Yesterday I had the good fortune to spend the day in Mount Gretna at the brand new Mount Gretna School of Art. I gathered some very helpful tips and was introduced to several easy techniques for preparing paper for oil paint. I was also able to spend a few hours painting outside (in the rain but under roof). Not bad for a Friday.
Applying oil paint to paper, just like painting on canvas, requires careful surface preparation to avoid disintegration of the paper over time. But it's actually very easy, safe, and quick, and even more so now, thanks to some more recently developed products on the market.
The benefits of working on paper, especially when painting plein air,
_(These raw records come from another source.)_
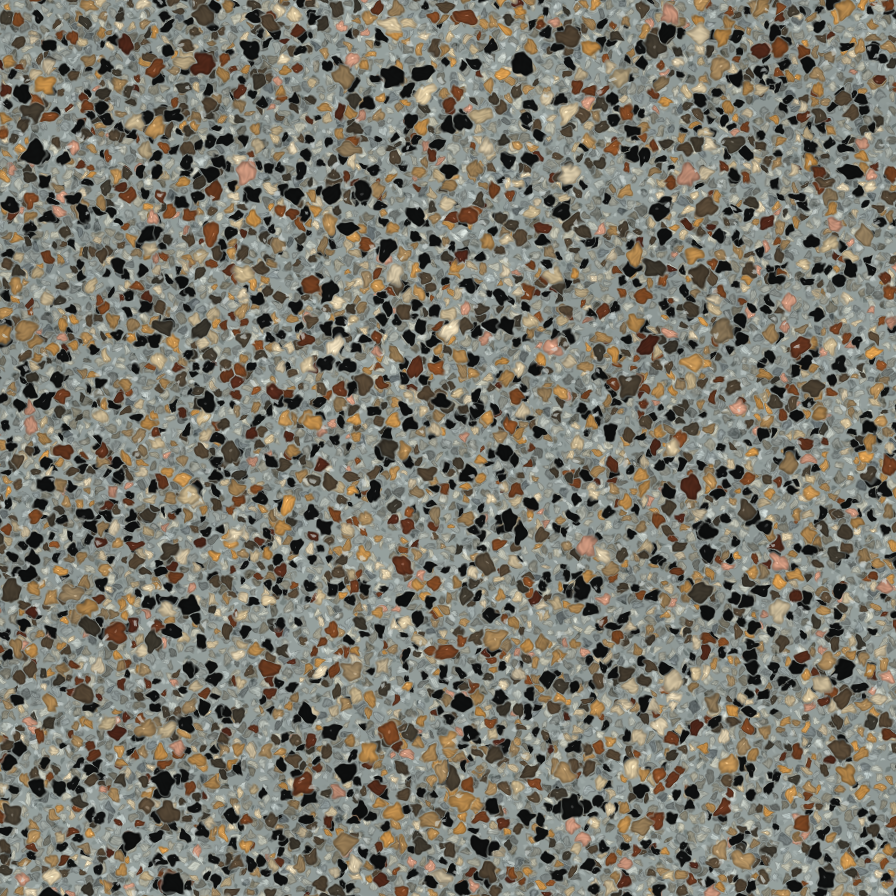
This texture is drawn by a Shadertoy shader. Its source:

```glsl
struct Grain {
    float edge;   // negative inside the grain
    vec3 id;      // random values for its colour
    vec2 local;   // position inside the grain
};

vec3 hash(vec2 p) {
    vec3 q = fract(p.xyx * vec3(0.1031, 0.1030, 0.0973));
    q += dot(q, q.yxz + 33.33);
    return fract((q.xxy + q.yzz) * q.zyx);
}

// Nearest irregular pebble; touching pebbles keep a narrow joint
Grain nearestGrain(vec2 p, float keep, float seed) {
    Grain g = Grain(9.0, vec3(0.0), vec2(0.0));
    float second = 9.0;
    for (int y = -1; y <= 1; y++)
    for (int x = -1; x <= 1; x++) {
        vec2 cell = floor(p) + vec2(x, y);
        vec3 place = hash(cell + seed);
        if (place.z > keep) continue;
        vec3 shape = hash(cell + seed + 57.0);
        float turn = 6.2832 * shape.x;
        vec2 q = p - cell - 0.5 - 0.8 * (place.xy - 0.5);
        q = mat2(cos(turn), sin(turn), -sin(turn), cos(turn)) * q;
        q *= vec2(0.87, 1.0 + 0.6 * shape.y * shape.y);
        float a = atan(q.y, q.x);
        float radius = 0.33 + 0.21 * shape.z;
        radius *= 1.0 + 0.10 * sin(3.0 * a + 40.0 * place.x)
                      + 0.07 * sin(4.0 * a + 40.0 * place.y)
                      + 0.04 * sin(7.0 * a + 40.0 * shape.y);
        float d = length(q) - radius;
        if (d < g.edge) {
            second = g.edge;
            g = Grain(d, hash(cell + seed + 113.0), q);
        } else {
            second = min(second, d);
        }
    }
    g.edge = max(g.edge, 0.5 * (g.edge - second) + 0.045);
    return g;
}

vec3 greyStone(vec3 id) {
    vec3 stone = mix(vec3(0.35, 0.36, 0.34), vec3(0.73, 0.75, 0.71), pow(id.x, 0.8));
    return stone + (id.y - 0.45) * vec3(0.07, 0.015, -0.06);
}

vec3 colouredStone(vec3 id) {
    float kind = id.x;
    vec3 stone = vec3(0.05, 0.055, 0.055);                                     // black
    stone = mix(stone, mix(vec3(0.20, 0.19, 0.16), vec3(0.33, 0.27, 0.20), id.y), step(0.29, kind));
    stone = mix(stone, mix(vec3(0.27, 0.13, 0.09), vec3(0.50, 0.29, 0.14), id.y), step(0.48, kind));
    stone = mix(stone, mix(vec3(0.52, 0.45, 0.34), vec3(0.75, 0.54, 0.27), id.y), step(0.59, kind));
    stone = mix(stone, mix(vec3(0.70, 0.63, 0.49), vec3(0.79, 0.74, 0.63), id.y), step(0.83, kind));
    stone = mix(stone, vec3(0.73, 0.54, 0.45), step(0.96, kind));              // pink
    return stone * (0.9 + 0.2 * id.z);
}

// Cloudy mineral tone and a darker rounded border
vec3 shade(vec3 stone, Grain g) {
    float cloud = sin(g.local.x * 11.0 + 30.0 * g.id.y + 2.0 * sin(g.local.y * 9.0))
                * sin(g.local.y * 13.0 + 30.0 * g.id.z);
    return stone * (mix(0.80, 1.06, smoothstep(0.0, -0.22, g.edge)) + 0.07 * cloud);
}

vec3 layPebbles(vec3 under, vec2 uv, float scale, float keep, float seed) {
    Grain g = nearestGrain(uv * scale, keep, seed);
    float soft = scale * (0.0007 + 0.6 / iResolution.y);
    float halo = smoothstep(0.13, 0.03, g.edge);
    vec3 col = mix(under, vec3(0.61, 0.64, 0.62), 0.45 * halo);
    vec3 stone = shade(colouredStone(g.id), g);
    // Small wet highlight off the centre
    float glint = smoothstep(0.10, 0.02, length(g.local - 0.3 * (g.id.yz - 0.5)));
    stone += 0.16 * glint * step(0.65, g.id.z);
    return mix(col, stone, smoothstep(soft, -soft, g.edge));
}

void mainImage(out vec4 fragColor, in vec2 fragCoord) {
    vec2 uv = fragCoord / iResolution.y;
    vec2 warped = uv + 0.0012 * sin(uv.yx * 310.0 + 2.0 * sin(uv * 170.0));

    // Cement with packed translucent grey grains
    vec3 col = vec3(0.57, 0.61, 0.60);
    Grain base = nearestGrain(warped * 86.0, 1.0, 11.0);
    float soft = 86.0 * (0.0009 + 0.6 / iResolution.y);
    col = mix(col, shade(greyStone(base.id), base), 0.9 * smoothstep(soft, -soft, base.edge));

    // Fine sand, pale and dark
    Grain sand = nearestGrain(warped * 190.0, 0.3, 201.0);
    float sandMask = smoothstep(0.25, -0.25, sand.edge);
    col += sandMask * (sand.id.x - 0.5) * 0.3;

    // Coloured pebbles, from small to large
    col = layPebbles(col, warped, 94.0, 0.29, 307.0);
    col = layPebbles(col, warped, 65.0, 0.40, 419.0);
    col = layPebbles(col, warped, 45.0, 0.13, 523.0);

    // Rare bright flecks and broad uneven tone
    Grain fleck = nearestGrain(warped * 150.0, 0.025, 631.0);
    col = mix(col, vec3(0.84, 0.87, 0.86), 0.6 * smoothstep(0.1, -0.25, fleck.edge));
    col *= 1.0 + 0.03 * sin(uv.x * 9.0 + 2.0 * sin(uv.y * 7.0)) * sin(uv.y * 11.0 + 1.0);
    fragColor = vec4(clamp(col, 0.0, 1.0), 1.0);
}
```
are that it's inexpensive, versatile, rigid and lightweight for easy
transportation, and can be easily sized to fit your needs in the moment. Also, how can you not fall in love with those edges?
Our workshop instructor, Michael Allen, shared a brief history of painting on paper, along with images of stunning works by the masters, and demonstrated various surface-prep techniques using PVA size, shellac, and gesso.
I see a beautiful long-term relationship with PVA size in my future because it's cheap and easy - two qualities I value most in my relationships (with paint products, that is).